Please set down every line of the records below exactly, without the pictures.

### EXERCISE MATERIALS ###

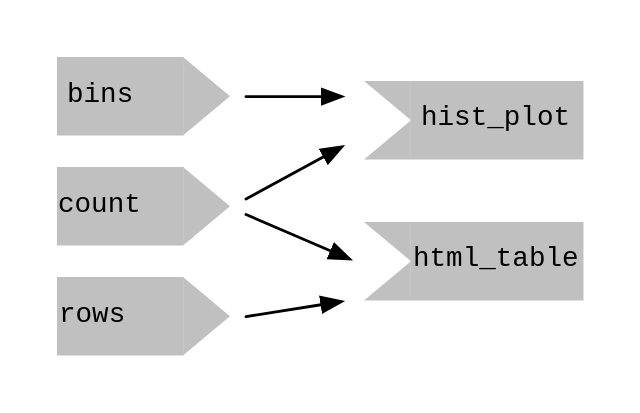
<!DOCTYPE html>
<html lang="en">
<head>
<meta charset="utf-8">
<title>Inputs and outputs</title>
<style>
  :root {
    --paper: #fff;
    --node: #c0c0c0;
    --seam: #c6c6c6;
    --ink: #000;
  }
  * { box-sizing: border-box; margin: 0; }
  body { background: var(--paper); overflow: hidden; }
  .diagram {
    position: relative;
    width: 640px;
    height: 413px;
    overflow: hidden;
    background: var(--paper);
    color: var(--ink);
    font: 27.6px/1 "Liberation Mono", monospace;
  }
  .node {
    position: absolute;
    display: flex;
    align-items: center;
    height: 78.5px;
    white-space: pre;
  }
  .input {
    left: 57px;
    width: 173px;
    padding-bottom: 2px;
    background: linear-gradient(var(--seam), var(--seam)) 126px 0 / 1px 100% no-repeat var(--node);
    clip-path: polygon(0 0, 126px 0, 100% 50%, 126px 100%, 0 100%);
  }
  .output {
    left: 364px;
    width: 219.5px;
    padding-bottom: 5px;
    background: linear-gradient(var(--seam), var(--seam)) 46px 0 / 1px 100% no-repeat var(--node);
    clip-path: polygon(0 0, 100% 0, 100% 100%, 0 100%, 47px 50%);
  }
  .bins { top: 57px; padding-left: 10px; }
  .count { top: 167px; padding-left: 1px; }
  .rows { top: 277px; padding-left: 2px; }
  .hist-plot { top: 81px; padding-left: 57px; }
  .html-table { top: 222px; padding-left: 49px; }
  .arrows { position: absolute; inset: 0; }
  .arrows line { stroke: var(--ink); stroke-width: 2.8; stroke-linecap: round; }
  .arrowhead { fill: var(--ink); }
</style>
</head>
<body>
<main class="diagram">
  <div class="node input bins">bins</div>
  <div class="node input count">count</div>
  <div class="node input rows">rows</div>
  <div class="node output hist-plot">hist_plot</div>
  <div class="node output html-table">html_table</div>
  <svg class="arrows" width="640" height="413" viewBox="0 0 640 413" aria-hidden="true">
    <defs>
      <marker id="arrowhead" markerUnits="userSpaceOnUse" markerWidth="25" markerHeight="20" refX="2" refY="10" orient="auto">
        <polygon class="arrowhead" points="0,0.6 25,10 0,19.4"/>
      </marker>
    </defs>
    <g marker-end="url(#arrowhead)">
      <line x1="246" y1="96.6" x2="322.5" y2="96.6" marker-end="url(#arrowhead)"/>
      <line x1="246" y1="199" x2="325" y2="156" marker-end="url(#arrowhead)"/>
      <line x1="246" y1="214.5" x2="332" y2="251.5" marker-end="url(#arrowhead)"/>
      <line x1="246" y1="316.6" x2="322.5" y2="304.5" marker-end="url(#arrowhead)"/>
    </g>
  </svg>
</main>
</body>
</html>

###

- _RESPONSE TO THE TASK_:
<!DOCTYPE html>
<html lang="en">
<head>
<meta charset="utf-8">
<title>Inputs and outputs</title>
<style>
  :root {
    --paper: #fff;
    --node: #c0c0c0;
    --seam: #c6c6c6;
    --ink: #000;
  }
  * { box-sizing: border-box; margin: 0; }
  body { background: var(--paper); overflow: hidden; }
  .diagram {
    position: relative;
    width: 640px;
    height: 413px;
    overflow: hidden;
    background: var(--paper);
    color: var(--ink);
    font: 27.6px/1 "Liberation Mono", monospace;
  }
  .node {
    position: absolute;
    display: flex;
    align-items: center;
    height: 78.5px;
    white-space: pre;
  }
  .input {
    left: 57px;
    width: 173px;
    padding-bottom: 2px;
    background: linear-gradient(var(--seam), var(--seam)) 126px 0 / 1px 100% no-repeat var(--node);
    clip-path: polygon(0 0, 126px 0, 100% 50%, 126px 100%, 0 100%);
  }
  .output {
    left: 364px;
    width: 219.5px;
    padding-bottom: 5px;
    background: linear-gradient(var(--seam), var(--seam)) 46px 0 / 1px 100% no-repeat var(--node);
    clip-path: polygon(0 0, 100% 0, 100% 100%, 0 100%, 47px 50%);
  }
  .bins { top: 57px; padding-left: 10px; }
  .count { top: 167px; padding-left: 1px; }
  .rows { top: 277px; padding-left: 2px; }
  .hist-plot { top: 81px; padding-left: 57px; }
  .html-table { top: 222px; padding-left: 49px; }
  .arrows { position: absolute; inset: 0; }
  .arrows line { stroke: var(--ink); stroke-width: 2.8; stroke-linecap: round; }
  .arrowhead { fill: var(--ink); }
</style>
</head>
<body>
<main class="diagram">
  <div class="node input bins">bins</div>
  <div class="node input count">count</div>
  <div class="node input rows">rows</div>
  <div class="node output hist-plot">hist_plot</div>
  <div class="node output html-table">html_table</div>
  <svg class="arrows" width="640" height="413" viewBox="0 0 640 413" aria-hidden="true">
    <defs>
      <marker id="arrowhead" markerUnits="userSpaceOnUse" markerWidth="25" markerHeight="20" refX="2" refY="10" orient="auto">
        <polygon class="arrowhead" points="0,0.6 25,10 0,19.4"/>
      </marker>
    </defs>
    <g marker-end="url(#arrowhead)">
      <line x1="246" y1="96.6" x2="322.5" y2="96.6" marker-end="url(#arrowhead)"/>
      <line x1="246" y1="199" x2="325" y2="156" marker-end="url(#arrowhead)"/>
      <line x1="246" y1="214.5" x2="332" y2="251.5" marker-end="url(#arrowhead)"/>
      <line x1="246" y1="316.6" x2="322.5" y2="304.5" marker-end="url(#arrowhead)"/>
    </g>
  </svg>
</main>
</body>
</html>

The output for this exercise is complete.